[[ THE DATA, beginning ]]
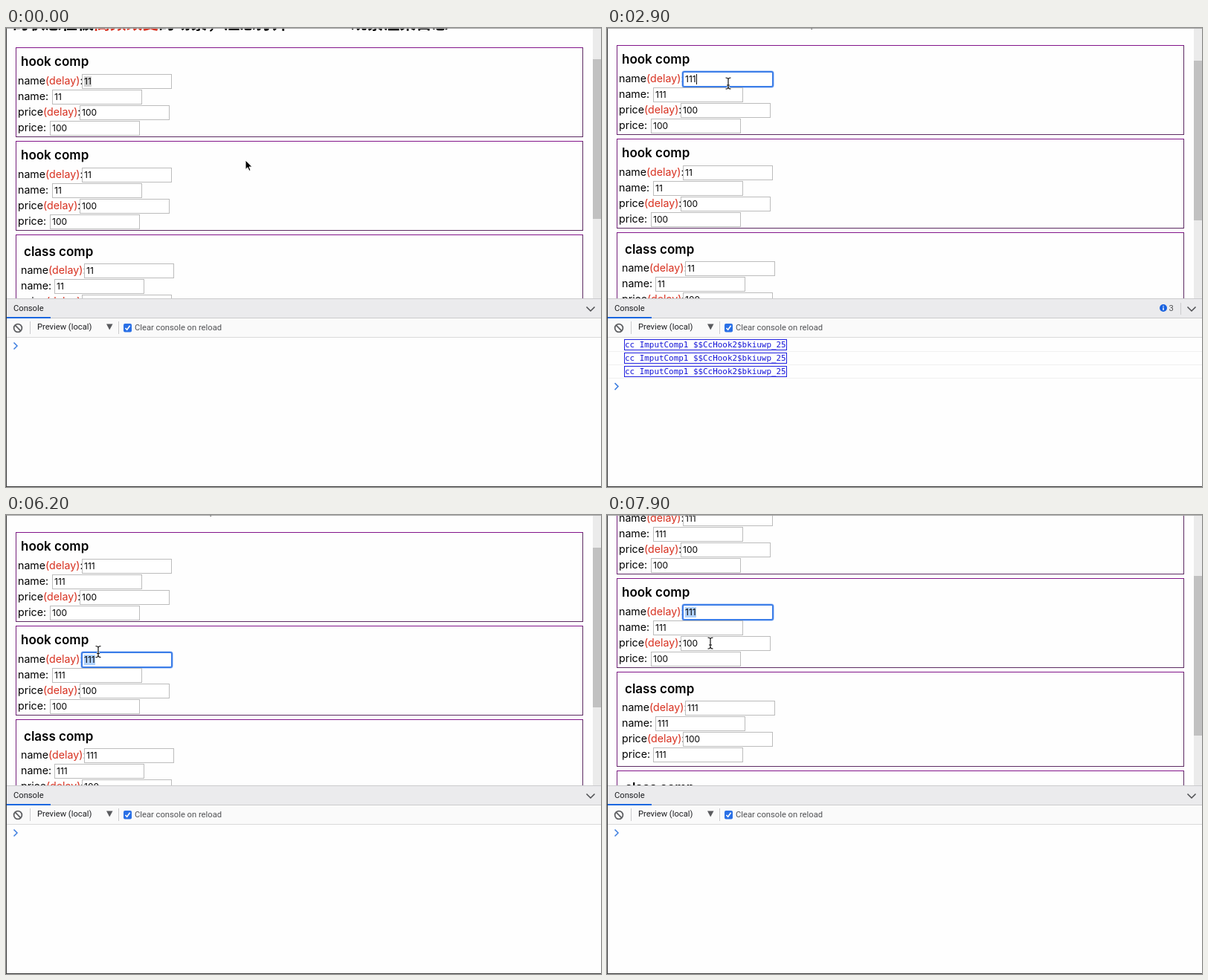
Animation of 800 by 618 pixels, one loop 8000 ms. Source, as an HTML page:

```html
<!DOCTYPE html>
<html lang="zh-CN">
<head>
<meta charset="utf-8">
<title>Delayed input demo</title>
<style>
  html, body { margin: 0; width: 100%; height: 100%; overflow: hidden; background: #fff; }
  #stage { position: relative; width: 800px; height: 618px; overflow: hidden; background: #fefefe; }
  #stage * { position: absolute; box-sizing: border-box; white-space: pre; }
  #stage i { position: static; font-style: normal; color: #d8301f; }
  #view { left: 0; top: 0; width: 800px; height: 364px; overflow: hidden; }
  #page { left: 0; top: 0; color: #000; font-family: Inter, "Noto Sans CJK SC", "Noto Sans CJK", sans-serif; }
  .title { left: 9px; top: -49px; font: 700 21.8px/30px Inter, "Noto Sans CJK SC", "Noto Sans CJK", sans-serif; }
  .box { left: 13px; width: 763px; border: 1px solid; border-color: #82148a #5c2a62 #5c2a62 #74207a; }
  .head { font-size: 17px; font-weight: 600; line-height: 20px; }
  .label { font-size: 14.2px; line-height: 20px; }
  .input { width: 121px; height: 20px; border: 1px solid #bcbcbc; background: #fff; font-size: 12px; line-height: 18px; }
  .input span { left: 2px; top: 2px; height: 14px; line-height: 14px; }
  .focus { border-color: #3b7de8; border-radius: 2px; box-shadow: 0 0 0 1px #3b7de8, 0 0 1px 1.5px #8fb6f4; }
  .picked span { background: #d4d4d4; }
  .focus.picked span { background: #b0d2fc; }
  .caret span { box-shadow: 1px 0 #111; }
  #track { left: 789px; top: 0; width: 11px; height: 364px; background: #ebebeb; }
  #thumb { width: 11px; height: 215px; background: #c1c1c1; }
  #panel { left: 0; top: 364px; width: 800px; height: 254px; background: #fefefe; color: #1c1d20; font: 11.2px/16px Roboto, sans-serif; }
  #tabs { left: 0; top: 0; width: 800px; height: 27px; background: #ebebed; border: solid #cbcbcd; border-width: 1px 0; }
  #bar { left: 0; top: 27px; width: 800px; height: 26px; background: #fafafa; border-bottom: 1px solid #d9d9d9; }
  #logs { left: 0; top: 0; }
  .log { left: 0; width: 800px; height: 19px; border-bottom: 1px solid #f0f0f0; }
  .log span { left: 23px; top: 2px; height: 15px; border: 1px solid #2020e0; font: 10.92px/13px "DejaVu Sans Mono", monospace; color: #1414d8; }
  #art, #cursor { left: 0; top: 0; }
  #frame { inset: 0; border: solid #3a3a3a; border-width: 1px; border-top-color: #a8a8a8; border-right: 0; }
</style>
</head>
<body>
<div id="stage">
  <div id="view">
    <div id="page"><div class="title">的状态在被<i>高频改变</i>的场景，注意打开console观察渲染日志</div></div>
    <div id="track"><div id="thumb"></div></div>
  </div>
  <div id="panel">
    <div id="tabs"></div>
    <div id="bar"></div>
    <span style="left:10px;top:6px">Console</span>
    <span style="left:42px;top:31px">Preview (local)</span>
    <span style="left:173px;top:32px;color:#505154">Clear console on reload</span>
    <div id="logs"></div>
  </div>
  <svg id="art" width="800" height="618" fill="none">
    <path d="M1 390H60" stroke="#1a67e0" stroke-width="2"/>
    <path d="M32.5 395V412M151.5 395V412" stroke="#cbcbcd"/>
    <g id="clear" stroke="#5f6063" stroke-width="1.8"><circle cx="16" cy="404" r="5.4"/><path d="M12.2 400.2L19.8 407.8"/></g>
    <path d="M135 398.5H143.5L139.2 406.5Z" fill="#5a5b5e"/>
    <rect x="158" y="398" width="11" height="11.5" rx="2" fill="#2a70e6"/>
    <path d="M160.5 404L162.7 406.3L166.6 400.8" stroke="#fff" stroke-width="1.6"/>
    <path d="M780.5 375.5L786 381L791.5 375.5" stroke="#4a4b4e" stroke-width="1.5"/>
    <path id="prompt" d="M10.5 423.5L15 428L10.5 432.5" stroke="#3f7fe0" stroke-width="1.5"/>
    <g id="badge">
      <circle cx="748" cy="377" r="5" fill="#1a62e0"/>
      <path d="M748 374V375.3M748 376.3V380" stroke="#fff" stroke-width="1.4"/>
      <path d="M771.5 370V386" stroke="#cbcbcd"/>
      <text id="count" x="755.5" y="381" fill="#505154" font-size="11.2" font-family="Roboto, sans-serif"></text>
    </g>
  </svg>
  <div id="frame"></div>
  <svg id="cursor" width="24" height="24" overflow="visible" fill="none">
    <path id="arrow" d="M0 0V12.5L2.9 9.8L4.9 14.4L7 13.5L5 9H9Z" fill="#000" stroke="#fff" stroke-width="1"/>
    <g id="beam">
      <path d="M-3.5 -7.5Q0 -7.5 0 -5Q0 -7.5 3.5 -7.5M0 -5V5M-3.5 7.5Q0 7.5 0 5Q0 7.5 3.5 7.5M-2 2.5H2" stroke="#fff" stroke-width="2.6"/>
      <path d="M-3.5 -7.5Q0 -7.5 0 -5Q0 -7.5 3.5 -7.5M0 -5V5M-3.5 7.5Q0 7.5 0 5Q0 7.5 3.5 7.5M-2 2.5H2" stroke="#111" stroke-width="1.2"/>
    </g>
  </svg>
</div>
<script>
const LOOP = 8000, STEP = 100;
const $ = id => document.getElementById(id);

function add(parent, cls, style, html = '') {
  const el = document.createElement('div');
  el.className = cls;
  for (const k in style) el.style[k] = style[k] + 'px';
  el.innerHTML = html;
  parent.append(el);
  return el;
}

// One form box with its four rows; returns the input elements.
function makeBox(kind, top) {
  const pad = kind === 'class' ? 4 : 0, inset = pad && 3;
  add($('page'), 'box', { top: top - 1, height: pad ? 128 : 121 });
  add($('page'), 'head', { left: 20 + pad, top: top + 8 + pad }, kind + ' comp');
  const rows = [['name<i>(delay)</i>:', 102], ['name:', 62], ['price<i>(delay)</i>:', 99], ['price:', 59]];
  return rows.map(([label, x], i) => {
    const y = top + 35 + inset + i * 21;
    add($('page'), 'label', { left: 16 + pad, top: y - 1 }, label);
    return add($('page'), 'input', { left: x + inset, top: y }, '<span>100</span>');
  });
}

const boxes = [['hook', 0], ['hook', 126], ['class', 252], ['class', 385]].map(b => makeBox(...b));

const own = 'cc ImputComp1 $$CcHook2$bkiuwp_25';
const lines = [own, own, own, 'cc ImputComp1 $$CcHook2$bkiuwp_26', 'cc ImputComp2 $$CcClass1$bkiuwp_27', 'cc ImputComp2 $$CcClass1$bkiuwp_28'];
const logs = lines.map((s, i) => {
  const row = add($('logs'), 'log', { top: Math.round(52.6 + i * 18.2) });
  const text = document.createElement('span');
  text.textContent = s;
  row.append(text);
  return row;
});

// Keys are [time, ...values], eased between neighbours.
function track(keys, t) {
  const i = keys.findIndex(k => k[0] > t);
  if (i < 0) return keys[keys.length - 1].slice(1);
  if (i === 0) return keys[0].slice(1);
  const a = keys[i - 1], b = keys[i];
  const p = (t - a[0]) / (b[0] - a[0]), e = p * p * (3 - 2 * p);
  return a.slice(1).map((v, n) => v + (b[n + 1] - v) * e);
}

const scroll = [[0, 27], [100, 27], [900, 24], [6200, 24], [6800, -44], [7300, -44], [7900, -40]];
const pointer = [
  [0, 322, 178], [900, 215, 118], [1400, 137, 72.5], [1500, 137, 72.5], [2200, 163, 74.5],
  [3800, 163, 74.5], [4300, 110, 508], [4800, 20, 401], [5100, 20, 401], [5500, 58, 376],
  [5600, 58, 376], [6100, 124, 184], [6200, 124, 184], [6500, 139, 172.5]
];
const typed = [2500, 2600, 2800], synced = 3400, cleared = 4900;

const setText = (input, s) => { input.firstChild.textContent = s; };
const show = (el, on) => { el.style.display = on ? '' : 'none'; };

function render(t) {
  const [y] = track(scroll, t);
  $('page').style.transform = `translateY(${Math.round(y)}px)`;
  $('thumb').style.top = 42 + Math.round((27 - y) * 0.59) + 'px';

  const keys = typed.filter(k => t >= k).length;
  const first = keys ? '1'.repeat(keys) : '11';
  boxes.forEach((inputs, i) => {
    const name = i === 0 ? first : t >= synced ? '111' : '11';
    setText(inputs[0], name);
    setText(inputs[1], name);
    if (i > 1) setText(inputs[3], name);
  });

  const a = boxes[0][0].classList, b = boxes[1][0].classList;
  a.toggle('focus', t >= 1200 && t < cleared);
  a.toggle('picked', t < typed[0]);
  a.toggle('caret', keys > 0 && t < cleared && (t - 2800) % 1000 < 500);
  b.toggle('focus', t >= 6100);
  b.toggle('picked', t >= 6100);

  const n = t >= cleared ? 0 : t >= synced ? 6 : keys;
  logs.forEach((row, i) => show(row, i < n));
  $('prompt').setAttribute('transform', `translate(0 ${n * 18.2})`);
  show($('badge'), n > 0);
  $('count').textContent = n;

  const [px, py] = track(pointer, t);
  $('cursor').style.transform = `translate(${px}px, ${py}px)`;
  const beam = t >= 1200 && t < 4000 || t >= 6000;
  show($('beam'), beam);
  show($('arrow'), !beam);
  $('clear').setAttribute('stroke', Math.hypot(px - 16, py - 404) < 12 ? '#1c1d20' : '#5f6063');
}

const start = performance.now();
function tick() {
  const t = (performance.now() - start) % LOOP;
  render(Math.floor(t / STEP) * STEP);
  requestAnimationFrame(tick);
}
tick();
</script>
</body>
</html>
```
[[ THE DATA, end ]]
§ WHAT NEEDS TO BE DONE
Apply a filter for "caret" to the data above, then copy each line that matches.

§ EXERCISE SOLUTION
  .caret span { box-shadow: 1px 0 #111; }
  a.toggle('caret', keys > 0 && t < cleared && (t - 2800) % 1000 < 500);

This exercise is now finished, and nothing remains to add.